Fields of research
Cultural science studies and literature studies (19th century to present); systems theory, actor-network-theory, and narrative theory; cultures of American systems discourse, second order Gaia theory.

IKKM Research Project

Narrative – Media – Systems

My current work centers on a general consideration of narrative form derived from my immediate area of scholarly expertise—literary criticism and theory. A narrative text in any medium is already and necessarily a semiotic object. The project I will pursue at IKKM, “Narrative – Media – Systems,” further develops my treatment of narrative theory in relation to systems theory in _Posthuman Metamorphosis_ (Fordham 2008) by incorporating insights from media studies, media theory, and medium theory.

One of my aims is to contribute to the dialogue between literary and cinematic narratology. One can start from the important differences as well as the structural parallels between the verbal medium of literary narrative and the visual and auditory mediums of the fiction film. The literary medium allows for fluctuations in the mood and voice of the narrating agent, while the medium of cinematic narration draws instead on its own prodigious register of shots, cuts, and ocular attributions, over and above its auditory components. However, both provide a transmedial reservoir for the play of narrative anachrony, discursive modulations in the order of narrative time, and comparable modes of spatial extension for the play of narrative levels. I am particularly concerned to investigate the extent of this correspondence in textual forms despite the radical differences of mediatic elements.

Bringing systems theory in the discussion, I will continue my research into how the forms of self-reference and reentry play basic structural roles for the operations of narrative observation. The observers of narratives may reconstruct the different forms of semiotic distinction made available by specific narrative mediums to produce comparable diegetic intuitions of systemic productions: sights and sounds, affective states, memories, anticipations, and meanings. This mode of approach to narrative mediation aligns the reception and experience of narratives with the wider epistemological constructivism that continues to renovate our general understanding of observation as a creative act.

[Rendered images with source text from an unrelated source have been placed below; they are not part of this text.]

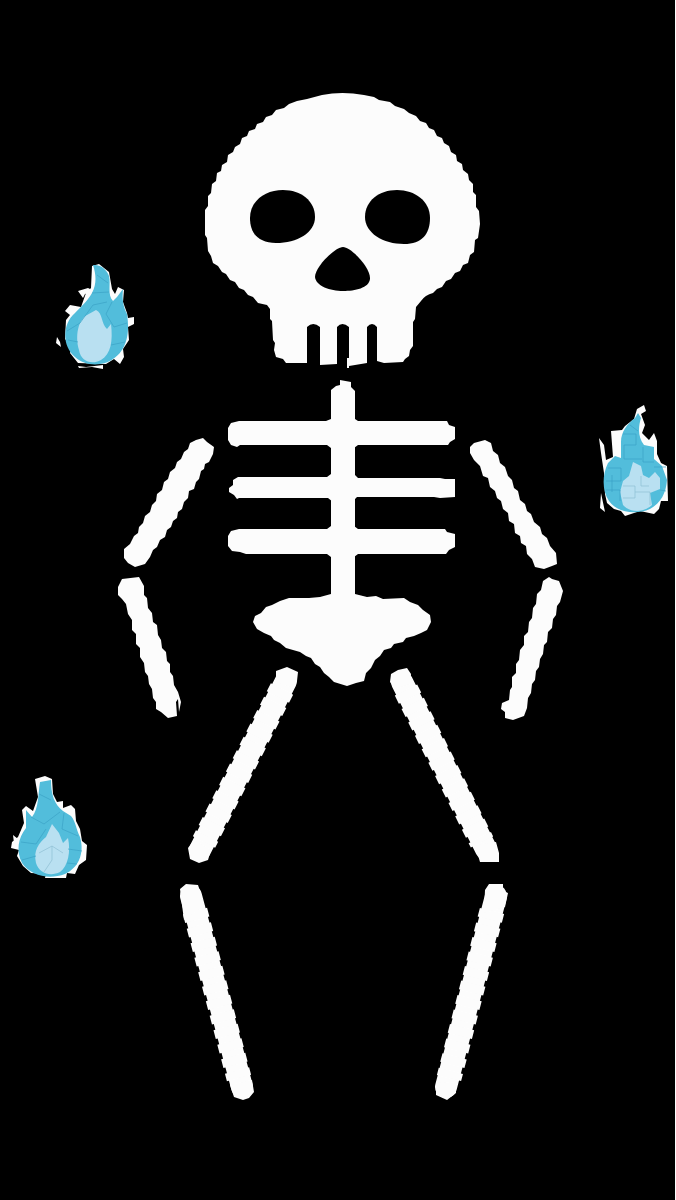
<!DOCTYPE html>
<html lang="en">
<head>
<meta charset="utf-8">
<title>Skeleton with blue flames</title>
<style>
:root { --night: #000; --bone: #fcfcfc; --flame: #52bddb; --glow: #b9e0f1; --seam: #3ba3c6; --crack: #8fbfd3; }
html, body { margin: 0; background: var(--night); overflow: hidden; }
svg { display: block; width: 676px; height: 1200px; }
.night { fill: var(--night); }
.bone, .spark { fill: var(--bone); }
.limb { stroke: var(--bone); fill: none; }
.shaft { stroke-width: 22; stroke-linecap: round; }
.notches { stroke-width: 25; stroke-dasharray: 9 6; }
.flame { fill: var(--flame); }
.glow { fill: var(--glow); }
.seam { fill: none; stroke: var(--seam); stroke-width: 0.7; }
.crack { fill: none; stroke: var(--crack); stroke-width: 0.7; }
</style>
</head>
<body>
<svg viewBox="0 0 676 1200" role="img" aria-label="White skeleton on black with three blue flames">
  <rect class="night" width="676" height="1200"/>
  <rect class="bone" x="675" width="1" height="1200"/>

  <g id="skull">
    <path class="bone" d="M322 95Q342 91 364 95L374 97L379 100L390 102L395 106L404 109L409 113L416 116L420 121L426 123L429 128L434 130L437 136L442 138L444 143L449 146L451 152L456 155L457 161L462 164L463 170L468 174L469 180L473 184L473 192L476 195L476 207L479 211L480 224L478 238L475 240L474 252L470 255L468 263L463 265L460 271L455 273L451 279L446 281L442 287L437 289L433 293Q425 295 421 301L416 307L415 319L413 322L413 346L410 350L409 356L405 359L403 362L384 363L377 361V327Q372 321 367 327V363L349 366V327Q342 321 337 327V364L320 365V327Q313 321 307 327V363L286 363L283 359L276 357L274 350L275 343L273 340L272 321L270 319V309L267 305L258 303L253 297L248 295L244 290L239 288L235 282L230 280L226 274L222 272L218 266L213 263L211 256L208 251L207 238L205 235L205 210L208 206L208 196L211 193L212 184L216 181L217 173L221 171L222 165L227 162L228 155L233 152L235 147L240 144L242 138L247 136L249 131L255 129L257 124L263 122L266 117L272 115L276 110L284 108L289 104L297 101L307 99Z"/>
    <path class="night" d="M250 218C250 201 265 190 283 190C301 190 315 201 315 217C315 233 297 243 276 243C258 243 250 233 250 218Z"/>
    <path class="night" d="M430 218C430 201 415 190 397 190C379 190 365 201 365 217C365 233 383 244 404 244C422 244 430 234 430 218Z"/>
    <path class="night" d="M343 247C351 247 371 268 370 279C369 288 355 291 343 291C330 291 316 286 315 277C315 267 335 247 343 247Z"/>
    <path class="bone" d="M347 358h2v10h-2z"/>
  </g>

  <g id="ribcage" class="bone">
    <path d="M331 390L336 386L340 385L340 380L351 382L351 387L355 391V606H331Z"/>
    <path d="M239 421H326L331 419H355L358 421H447L449 425L455 427V439L450 442L448 445H358L354 448H331L327 445H240L237 447L231 445L228 440V428L231 423Z"/>
    <path d="M238 477H327L331 474H354L358 478H440L445 479H455V497L440 498L434 497H357L352 502H333L328 498H239L237 499L234 495L229 492V488L233 485L233 480Z"/>
    <path d="M239 529H327L331 526H354L358 529H445L447 532L455 534V547L449 550L446 554H358L354 557H331L327 554H246L240 552L232 551L228 546V536L231 531Z"/>
  </g>

  <path id="pelvis" class="bone" d="M289 598L309 598L320 597L331 594H355L367 597L376 596L383 599L404 598L410 602L418 605L423 610L430 615L431 622L427 630L421 633L414 636L406 638L403 642L394 644L391 648L384 650L380 656L375 660L371 668L366 673L364 681L356 683L347 686L334 682L329 677L324 673L320 667L315 664L311 658L306 656L300 652L293 650L286 648L280 643L274 640L271 636L264 633L257 629L253 622L255 616L261 613L266 607L272 605L280 601Z"/>

  <g id="left-arm">
    <path class="bone" d="M196 440L203 438L207 442L214 447L213 454L209 462L205 464L204 469L201 471L199 479L196 482L194 489L189 491L188 498L184 502L182 509L178 512L177 518L173 521L171 527L167 530L165 537L160 540L157 547L153 550L150 557L145 564L135 567L128 563L124 558L124 549L130 544L134 536L138 533L139 527L143 523L145 516L150 512L152 505L156 501L157 494L162 490L164 482L168 479L170 472L175 468L177 462L181 459L184 452L188 449L190 443Z"/>
    <path class="bone" d="M122 579L139 577L144 586L144 595L147 598L148 608L152 613L153 622L157 625L158 635L161 640L162 648L166 652L167 661L170 664L170 672L173 676L174 685L178 692L181 702L179 712L178 699L176 702L177 716L168 718L161 712L156 709L156 702L153 698L152 689L149 684L148 676L145 672L144 663L140 657L140 648L136 644L136 634L132 630L132 620L128 614L126 604L122 599L118 595L118 587Z"/>
  </g>

  <g id="right-arm">
    <path class="bone" d="M474 443L485 440L491 443L493 451L498 455L500 463L505 467L508 476L512 480L514 488L518 491L520 500L525 504L527 511L531 514L534 522L540 527L542 534L547 538L550 546L556 553L557 564L552 566L544 569L535 567L532 559L527 554L526 546L521 543L520 536L515 533L514 524L509 521L508 513L503 509L501 501L497 498L495 491L490 487L488 478L483 476L480 466L474 460L470 453L470 447Z"/>
    <path class="bone" d="M543 581L549 577L552 579L559 581L563 591L560 602L557 606L556 615L553 619L552 628L548 632L547 642L544 645L543 654L540 659L539 667L536 671L535 680L532 684L531 693L528 698L527 708L524 716L513 720L505 718L505 712L501 709L502 703L509 700L510 690L512 687L512 677L516 673L516 664L519 660L520 650L524 645L524 636L528 632L529 622L532 618L533 608L536 604L537 594L541 590Z"/>
  </g>

  <g id="legs" class="limb">
    <path class="shaft" d="M286 681L200 850M402 682L486 849M191 896L242 1087M496 896L446 1087"/>
    <path class="notches" d="M282 689L204 842M406 690L482 842M195 911L239 1078M492 911L449 1078"/>
  </g>
  <g id="joint-ends" class="bone">
    <path d="M276 671L287 667L298 672L297 681L290 687L276 682ZM188 848L194 840L211 850L208 860L199 863L190 859Z"/>
    <path d="M391 674L398 670L407 668L411 674L410 684L395 689L390 682ZM475 845L496 842L499 853V862L480 862Z"/>
    <path d="M180 889L186 884L198 885L201 894L202 907L184 920L182 905ZM230 1085L252 1080L254 1092L249 1098L243 1100L234 1097Z"/>
    <path d="M485 890L489 884H503L503 891L508 893L505 907L484 913ZM436 1082L456 1083L456 1093L447 1100L436 1095Z"/>
  </g>

  <g id="flame-upper-left">
    <path class="spark" d="M92 266L99 264L109 272L112 289L115 294L118 287L124 290L123 302L127 313L128 318L134 317L134 324L128 327L129 340L123 349L124 357L120 364L114 359L106 364L78 363L70 353L72 347L65 339L66 320L70 315L65 311L70 305L81 307L86 293L91 288ZM78 291L88 288L92 290L85 294L83 298ZM57 337L60 342L61 347L56 343ZM78 366L86 367L103 365L103 369L92 367L79 368Z"/>
    <path class="flame" d="M93 265C101 264 107 270 109 276C111 284 107 295 113 301L117 297L123 289C122 299 123 306 127 314C130 333 127 350 113 359C104 366 85 367 75 357C62 346 62 324 75 313C84 304 88 300 92 293C97 284 96 274 93 265Z"/>
    <path class="glow" d="M96 310C103 313 101 324 107 329L111 324C113 341 111 354 101 360C92 365 81 362 79 350C75 336 78 320 87 315Z"/>
    <path class="seam" d="M67 331L80 323L93 305L107 302M92 293L109 292M112 302L106 314L114 327L127 323M111 345L125 342M68 340L78 342M97 275L108 283"/>
  </g>

  <g id="flame-right">
    <path class="spark" d="M637 409L644 405L646 411L641 414L645 425L642 433L649 440L654 433L657 441V454L661 463L667 466L668 501H661L659 509L654 514L640 511L625 516L621 511L614 509L607 503L605 494L604 473L601 453L599 438L604 445L606 460L613 457L611 431L622 430L625 426L634 419ZM601 493L605 512L600 508Z"/>
    <path class="flame" d="M638 413L641 418C638 428 638 437 644 445L654 447L654 459L662 466L667 480C666 493 661 503 650 509C636 515 618 513 609 501C602 491 602 475 608 463L615 456L621 458V442C621 432 627 424 635 418Z"/>
    <path class="glow" d="M633 462L641 466L643 475L649 478L655 472L660 478V489L650 493L652 505C642 514 629 512 623 505L620 492L623 481L629 476Z"/>
    <path class="seam" d="M623 434H636V445H624V459H642M608 468H621V481H606M643 447V462H654M654 467H666M606 490H620V501M660 490L666 491M630 425L638 431M612 475V492"/>
    <path class="crack" d="M623 486H635V498H623M635 492H650V505M641 476V486H649"/>
  </g>

  <g id="flame-lower-left">
    <path class="spark" d="M35 779L45 776L52 779L53 794L57 802L63 801L63 808L71 805L75 809L76 821L80 829L82 841L87 845L86 860L79 865L75 874L67 873L66 878H45L46 874L31 873L23 866L17 856L19 850L11 848L12 842L18 837L24 823L22 810L26 806L33 811L38 797ZM13 835L18 839L14 843Z"/>
    <path class="flame" d="M40 782L51 780C51 794 54 804 63 811L71 816C76 822 76 829 80 837C85 854 78 868 65 874C49 880 31 876 22 863C16 851 18 838 26 828L26 810L32 817C39 808 38 794 40 782Z"/>
    <path class="glow" d="M52 824L59 833L63 843L68 838C71 852 68 866 60 872C50 877 39 873 36 863C33 850 39 843 46 837Z"/>
    <path class="seam" d="M39 794L51 800M31 817L44 824L60 812M21 842L36 844L46 829M64 813L62 829L78 836M68 849L82 851M22 860L36 856M67 863L77 864"/>
    <path class="crack" d="M39 853L52 846L63 853M52 846V860L44 872"/>
  </g>
</svg>
</body>
</html>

My overall aim is to develop a detailed synthesis of narratology, media studies, and systems theory, using the form/medium distinction to renegotiate the topics of time and memory. While in residence at the IKKM I will work on a book manuscript, elaborated through close readings of literary and cinematic texts, centered on a form-theoretical approach to the psychical, technological, and social couplings of narrative, media, and systems.